Rick, working at CSR, was tasked with developing the horticultural rockwool market so he approached Tony Biggs, who was then senior lecturer are the then University of Western Sydney, Hawkesbury (now Western Sydney University), for assistance. Tony had an extensive knowledge of horticulture including hydroponic and greenhouse production. Together they travelled the world looking at developing potential uses and markets for horticultural rockwool.
Rick and Tony both believed that if CSR’s horticultural rockwool, now called Growool®, was to be successful then the growers using the product had to be successful growers also. It was from this concept the idea of having training programs in hydroponics began.
Around the same time, enterprising growers including Keith Suttonfield in the Northern Rivers of New South Wales, started growing lettuce in NFT (nutrient film technique) systems. Other growers soon followed as new lettuce varieties such as loose leaf and butterhead started to become popular with consumers.
These growers formed the Northern Rivers Hydroponic Association facilitated by Greg Seymour, who was the local district horticultural adviser with the then NSW Department of Agriculture.
By the mid 1980s, hydroponics had become the ‘flavour of the month’ and was attracting attention from investors and ‘consultants’ offering advice. Unfortunately many had little knowledge of horticultural production or marketing. Greenhouse hydroponic investment schemes where heavily promoted in the financial media with often spurious claims on how much money was to be made from hydroponic greenhouse production especially tomatoes.
In 1986 the NSW Department of Agriculture (now NSW Department of Primary Industries and NSW Local Land Services) organised the first conference dedicated to hydroponics, held at Salamander Bay, Port Stephens just north of Newcastle, NSW.
Many new hydroponic growers attended along with those interested in getting involved. There was such demand to learn more, that a second one was held in 1988 with Tony and Rick as key presenters. At this conference, planning began for an even bigger conference involving farms visits and a trade exhibition.
AHA is Formed, then PCA
The organising committee decide that a legal structure was a better option to work with so the Australian Hydroponic Association (AHA) was incorporated in NSW in September 1989 with Rick as President and Greg Seymour as Secretary.
In August 1990, the first AHA conference, called South Pacific Hydroponic Conference, was held on the Gold Coast. It ran over three days. The first day was dedicated to new growers with the following days dedicated to more experienced growers.
The focus of AHA in the early days was about improving hydroponic grower skills and knowledge and linking supply companies with growers.
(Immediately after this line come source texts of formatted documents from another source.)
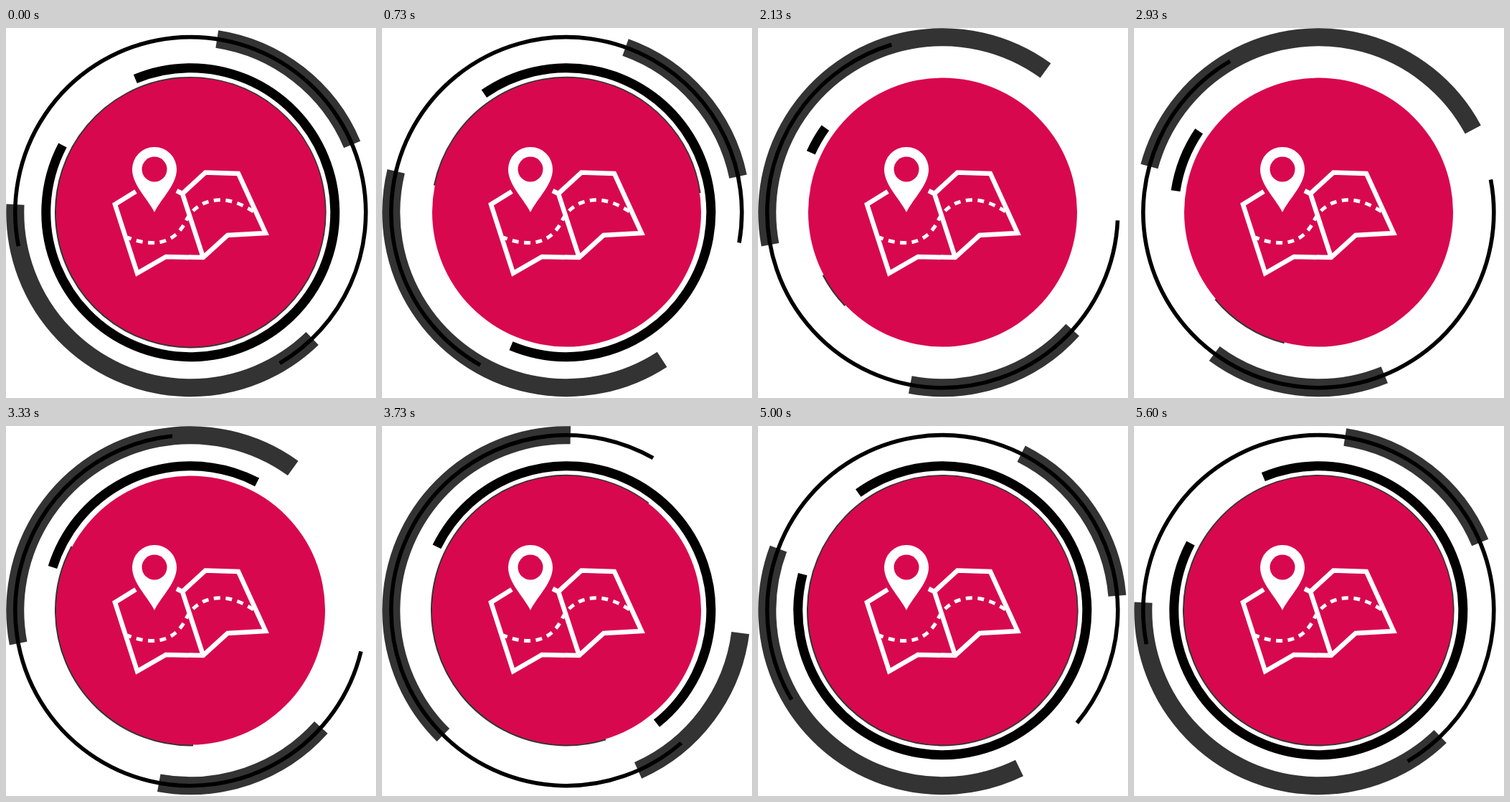
An HTML page that plays this animation: 516x516 px, repeating every 5630 ms.

```html
<!DOCTYPE html>
<html lang="en">
<head>
<meta charset="utf-8">
<title>Map badge</title>
<style>
  html, body { margin: 0; width: 100%; height: 100%; overflow: hidden; background: #fff; }
  svg { display: block; width: 100vw; height: 100vh; }
</style>
</head>
<body>
<svg viewBox="0 0 516 516">
  <g id="rings" fill="none"></g>
  <circle cx="257.5" cy="257" r="187.5" fill="#d8084e"/>
  <g fill="none" stroke="#fff" stroke-width="6.500">
    <path d="M181 228 152 246 183 342 223 319 275 320 309 289 362 286 324 203 278 201.500 246 231 275 320M238 227 246 231"/>
    <path d="M169 292C199 304 232 305 250 271C264 240 302 227 345 256" stroke-width="5" stroke-dasharray="9 7.500" stroke-dashoffset="3"/>
  </g>
  <path d="M207 257C197 237 176 219 176 197A31 31 0 0 1 238 197C238 219 217 237 207 257Z" fill="#fff"/>
  <circle cx="207" cy="197" r="17.500" fill="#d8084e"/>
</svg>
<script>
const LOOP = 5630, FPS = 25, STEPS = 140;
const CX = 257.3, CY = 257.2;

function ring(radius, width, color) {
  const el = document.createElementNS('http://www.w3.org/2000/svg', 'circle');
  const attrs = { cx: CX, cy: CY, r: radius, stroke: color, 'stroke-width': width, pathLength: 360 };
  for (const name in attrs) el.setAttribute(name, attrs[name]);
  document.getElementById('rings').append(el);
  // Angles in degrees, clockwise from three o'clock.
  return (start, span) => {
    el.setAttribute('stroke-dasharray', span >= 360 ? 'none' : `${span} ${360 - span}`);
    el.setAttribute('transform', `rotate(${start} ${CX} ${CY})`);
  };
}

// Smooth curve through the points that never overshoots them.
function curve(points) {
  const last = points.length - 1;
  const slope = i => (points[i + 1][1] - points[i][1]) / (points[i + 1][0] - points[i][0]);
  const tangent = points.map((p, i) => {
    if (i === 0 || i === last) return 0;
    const a = slope(i - 1), b = slope(i);
    return a * b <= 0 ? 0 : 2 * a * b / (a + b);
  });
  return x => {
    let i = 0;
    while (i < last - 1 && x > points[i + 1][0]) i++;
    const [x0, y0] = points[i], [x1, y1] = points[i + 1];
    const w = x1 - x0, u = (x - x0) / w, v = 1 - u;
    return y0 * v * v * (1 + 2 * u) + y1 * u * u * (1 + 2 * v)
      + w * u * v * (tangent[i] * v - tangent[i + 1] * u);
  };
}

function ease(x, from, to) {
  const u = Math.min(1, Math.max(0, (x - from) / (to - from)));
  return (1 - Math.cos(Math.PI * u)) / 2;
}

const shortBand = ring(244.5, 25, '#333');
const longBand = ring(244.5, 25, '#333');
const hairline = ring(244.5, 5.6, '#000');
const innerBand = ring(201.5, 13, '#000');
const rim = ring(188, 2.6, '#333');

const bandTurn = curve([[0, 0], [15, 6.5], [33, 62.2], [45, 97], [53, 123.4], [60, 142.5],
  [67, 154], [73, 149.2], [93, 88.7], [105, 54], [125, 18], [135, 2.6], [STEPS, 0]]);
const hairTurn = curve([[0, 0], [33, -110.9], [53, -166.3], [66, -183], [73, -179.7],
  [93, -119.8], [125, -19.5], [STEPS, 0]]);

function draw(ms) {
  const tick = Math.floor((ms % LOOP + 4) * 30 / 1000);
  const step = Math.min(STEPS, Math.floor(tick * FPS / 30 + 1e-6));

  const turn = bandTurn(step);
  shortBand(turn - 81.3, 58.5);
  longBand(turn + 46, 136.6);
  hairline(168.9 + hairTurn(step), 250.5);

  // The inner band swings at constant speed, turning at steps 2 and 72.
  const swing = 70 - Math.abs(70 - Math.abs(step - 72));
  const open = 1 - ease(step, 2.4, 47.4) + ease(step, 66.8, 111.8);
  innerBand(187.7 + 0.88 * swing, 11.4 + 308.8 * open);

  const rimOpen = 1 - ease(step, 2, 31) + ease(step, 66, 112);
  rim(220 - 1.58 * step, 16 + 344 * rimOpen);
}

const begin = performance.now();
function frame() {
  draw(performance.now() - begin);
  requestAnimationFrame(frame);
}
draw(0);
requestAnimationFrame(frame);
</script>
</body>
</html>
```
The second AHA conference took place in July 1993 at Monash University in Melbourne and by then the AHA Committee decided to change the Association’s name to Australian Hydroponic and Greenhouse Association Incorporated (AHGA) to more accurately reflect the interest of the organisation.
AHGA became Protected Cropping Australia (PCA) in 2011 although the new logo was adopted in 2010. AHGA and subsequently as PCA has been hosting conferences every odd year ever since with the 15th conference held it July 2019 on the Gold Coast. The next PCA conference will be held in 2021.
We would like to pay tribute to the foresight and dedication of our industry elders – especially Rick Donnan, Tony Biggs and Greg Seymour – for their work establishing a professional basis for an industry that continues to grow and expand as it produces high quality food for Australian consumers and for export.
Rick Donnan (left) with Tony Biggs today; 30 years ago they were instrumental in establishing Protected Cropping Australia (formerly known as Australian Hydroponics Association) and staging the first national conference for the hydroponics industry.
Rick Donnan was working with CSR in the 1980s and was tasked with developing a market for rockwool